What are the benefits of product positioning?

A good product positioning statement can bring clarity and focus to everything product-related your brand tries to do. The benefits include:

Internal consensus - This is often an overlooked part of doing exercises like this, but it’s important. Going through product positioning should get everyone on the same page and ensure the work your company’s doing is aligned.

Getting closer to your customer - Writing a product positioning statement is a great excuse to actually talk to your customers. They’ll explain their pain points and what they like about your product - and they might say something which triggers a lightbulb moment for you.

Gives focus to your marketing - Agreeing a product position will make any marketing you do later down the line much more focused. Let’s go back to Axiology. With a clear product position and understanding of their audience, they’re able to look for targeted marketing opportunities - like working with environmentally-conscious beauty influencers.

How can a product position be used?

A clear product position that everyone agrees on can be used across different teams.

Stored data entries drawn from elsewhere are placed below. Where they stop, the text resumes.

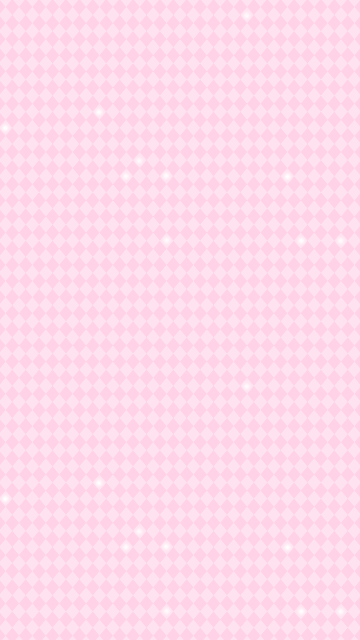
This pattern is drawn by a WebGL 2 fragment shader. Its source:

```glsl
#version 300 es
precision highp float;
// Pale pink harlequin diamonds with soft white sparkles on scattered diamonds.

uniform vec2 u_resolution;
out vec4 fragColor;

float hash(vec2 cell, uint seed) {
    uvec2 c = uvec2(ivec2(cell) + 64);
    uint h = c.x * 374761393u + c.y * 668265263u + seed * 974711u;
    h = (h ^ (h >> 13)) * 1274126177u;
    h = (h ^ (h >> 15)) * 739982445u;
    h ^= h >> 16;
    return float(h & 65535u) / 65536.0;
}

// Round glow with a small four-pointed twinkle; q is in canvas widths.
float sparkle(vec2 q) {
    float glow = exp(-dot(q, q) / (0.0094 * 0.0094));
    vec2 a = abs(q);
    float rays = exp(-a.x / 0.0014 - a.y / 0.005) + exp(-a.y / 0.0014 - a.x / 0.005);
    return min(glow + 0.2 * rays, 1.0);
}

void main() {
    vec2 uv = gl_FragCoord.xy / u_resolution;
    vec2 repeats = vec2(26.83, 39.7);
    vec2 grid = vec2(uv.x, 1.0 - uv.y) * repeats + vec2(0.084, -0.43);
    vec2 cell = floor(grid);
    vec2 local = fract(grid) - 0.5;

    // Touching diamonds, one per cell
    vec3 rose = vec3(1.0, 0.824, 0.906);
    vec3 blush = vec3(1.0, 0.886, 0.938);
    float edge = abs(local.x) + abs(local.y) - 0.5;
    float soft = 0.5 * length(repeats / u_resolution);
    vec3 color = mix(blush, rose, smoothstep(-soft, soft, edge));

    // Sparkle layout recurs every 23 rows, leaving a calm band in each
    vec2 toWidths = vec2(1.0, u_resolution.y / u_resolution.x) / repeats;
    float light = 0.0;
    for (int y = -1; y <= 1; y++) {
        for (int x = -1; x <= 1; x++) {
            vec2 offset = vec2(x, y);
            vec2 id = cell + offset;
            id.y = mod(id.y, 23.0);
            float lit = step(hash(id, 1u), 0.036) * step(id.y, 15.5);
            vec2 jitter = 0.12 * (vec2(hash(id, 2u), hash(id, 3u)) - 0.5);
            float strength = mix(0.8, 1.0, hash(id, 4u));
            light = max(light, lit * strength * sparkle((local - offset - jitter) * toWidths));
        }
    }
    color = mix(color, vec3(1.0, 0.995, 0.998), light);

    fragColor = vec4(color, 1.0);
}
```
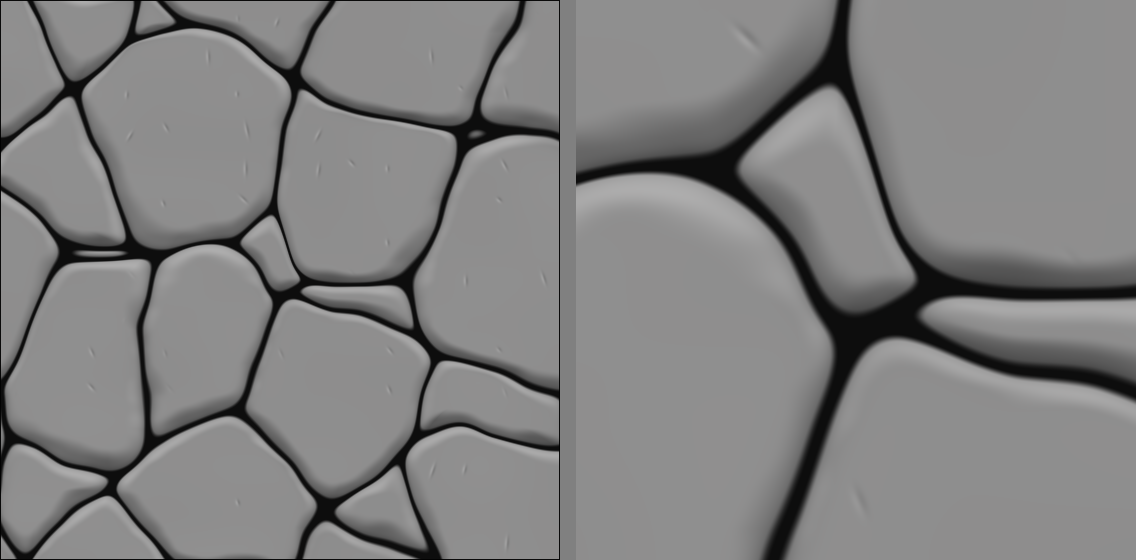
Left: the whole. Right: its middle third, enlarged.
A WebGL 1 fragment shader for this texture:

```glsl
precision highp float;
uniform vec2 u_resolution;

vec3 hash3(vec2 p) {
  vec3 q = fract(vec3(p.xyx) * vec3(0.1031, 0.1030, 0.0973));
  q += dot(q, q.yxz + 33.33);
  return fract((q.xxy + q.yzz) * q.zyx);
}

float noise(vec2 p) {
  vec2 i = floor(p), f = fract(p);
  f = f * f * (3.0 - 2.0 * f);
  return mix(mix(hash3(i).x, hash3(i + vec2(1, 0)).x, f.x),
             mix(hash3(i + vec2(0, 1)).x, hash3(i + vec2(1, 1)).x, f.x), f.y);
}

// Stone centre in xy, size weight in z
vec3 stoneSite(vec2 cell) {
  vec3 h = hash3(cell + 57.0);
  return vec3((cell + 0.1 + 0.8 * h.xy) / vec2(3.7, 4.8), 0.045 * h.z * h.z);
}

vec2 warp(vec2 p) {
  vec2 broad = vec2(noise(p * 5.0 + 11.0), noise(p * 5.0 + 47.0)) - 0.5;
  vec2 fine = vec2(noise(p * 17.0 + 5.0), noise(p * 17.0 + 83.0)) - 0.5;
  return p + 0.075 * broad + 0.014 * fine;
}

// Distance to the nearest joint of a weighted Voronoi wall, with rounded corners
float jointDistance(vec2 p) {
  p = warp(p);
  vec2 base = floor(p * vec2(3.7, 4.8));
  vec2 centre = vec2(0.0);
  float nearest = 1e3;
  for (int j = -2; j <= 2; j++) {
    for (int i = -2; i <= 2; i++) {
      vec3 s = stoneSite(base + vec2(i, j));
      float power = dot(p - s.xy, p - s.xy) - s.z;
      if (power < nearest) {
        nearest = power;
        centre = s.xy;
      }
    }
  }
  float sum = 1e-30;
  for (int j = -2; j <= 2; j++) {
    for (int i = -2; i <= 2; i++) {
      vec3 s = stoneSite(base + vec2(i, j));
      float gap = length(s.xy - centre);
      if (gap > 1e-4) {
        float power = dot(p - s.xy, p - s.xy) - s.z;
        sum += exp(-(power - nearest) / (2.0 * gap) / 0.009);
      }
    }
  }
  return -0.009 * log(sum);
}

// Sparse nicks, lit on one flank and dark on the other
float nicks(vec2 p) {
  vec2 cell = floor(p * 15.0);
  vec3 h = hash3(cell + 211.0);
  vec2 q = fract(p * 15.0) - 0.35 - 0.3 * h.xy;
  float a = 1.0 + 1.4 * h.y;
  q = mat2(cos(a), -sin(a), sin(a), cos(a)) * q;
  q /= vec2(0.07 + 0.13 * h.x, 0.045);
  return step(0.8, h.z) * q.y * exp(-dot(q, q));
}

void main() {
  vec2 uv = gl_FragCoord.xy / u_resolution;
  float d = jointDistance(uv);
  vec2 slope = vec2(jointDistance(uv + vec2(0.002, 0.0)) - d,
                    jointDistance(uv + vec2(0.0, 0.002)) - d) / 0.002;
  slope /= max(length(slope), 1.0);

  // Worn faces
  float face = 0.56 + 0.014 * (noise(uv * vec2(7.0, 12.0)) - 0.5);
  face += 0.16 * nicks(uv) * smoothstep(0.02, 0.05, d);

  // Chiselled rims: pale on top, dark beneath, slightly dim at the sides
  float wear = noise(uv * 8.0 + 31.0);
  float streak = noise(uv * vec2(22.0, 48.0) + 9.0);
  float under = max(slope.y, 0.0), above = max(-slope.y, 0.0);
  float width = mix(0.011, 0.042, wear) + 0.014 * under + 0.008 * (streak - 0.5);
  float rim = 1.0 - smoothstep(width * 0.4, width, d);
  float light = 0.13 * above - (0.13 + 0.1 * streak) * under;
  light += 0.05 * slope.x * (noise(uv * 6.0 + 71.0) - 0.75);
  float shade = face + rim * light;
  shade += 0.05 * (streak - 0.4) * rim * abs(slope.x);

  // Joints with a soft contact shadow
  float groove = 0.0012 + 0.0035 * noise(uv * 9.0 + 63.0) + 0.0015 * under;
  shade *= 1.0 - 0.35 * exp(-max(d - groove, 0.0) / 0.005) * (1.0 - 0.5 * above);
  shade = mix(0.05, shade, smoothstep(groove * 0.4, groove + 0.0035, d));

  // Thin dark frame
  vec2 inset = min(uv, 1.0 - uv);
  shade *= smoothstep(0.0006, 0.0024, min(inset.x, inset.y));

  gl_FragColor = vec4(shade * vec3(1.0, 0.997, 0.997), 1.0);
}
```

Product - Your product team can use your positioning for future development. For instance, maybe they could enhance a certain feature your customer personas find really appealing.
Sales - A succinct positioning statement can help your sales team on the road when they’re pitching to retailers or wholesalers.

Marketing - it’ll give marketing a clear direction on how your product fits in the market, and what type of audiences they need to attract. It helps cut down on wasted spend and ensures the activity they’re doing is targeted and relevant.

Design and creative - Knowing how your product stands out from the competition will give your design team direction when creating assets. Maybe you’re a waterproof jacket company and you know your customers much prefer the material your garments are made out of over your competitors. If your photographer knows that, they can make sure to take detailed shots of the fabric to show it off.

How to create your product position

First, decide whether you want to create this yourself or employ an external agency to do it for you.

For smaller and growing brands in particular, hiring a positioning agency could be too expensive. Don’t worry if that’s the case, you can create one yourself! Here’s some ideas for how you could get started:

Talk to your team - This is a good place to start. Your employees are most likely sitting on their own ideas about your product, market and audience. Run an idea-generation session which captures all of that and unearths some hidden gems.

Interview your customers - This is going to be super useful in bringing your personas to life. See if you can offer an incentive in exchange for your customers’ time, like a free product or a gift voucher. Ask what they like (and dislike) about your product. Listen to how they talk about their pain points - you might even be able to lift a few phrases to test in your marketing.

Investigate trends and statistics - This is pretty easy to do yourself. You could start with interrogating the data you already have available to you - like demographic information from recent orders for your product. Then you could look at sites like Google Trends or up-to-date industry reports to get a sense of what’s happening within your sector (and how you can best capitalise on it).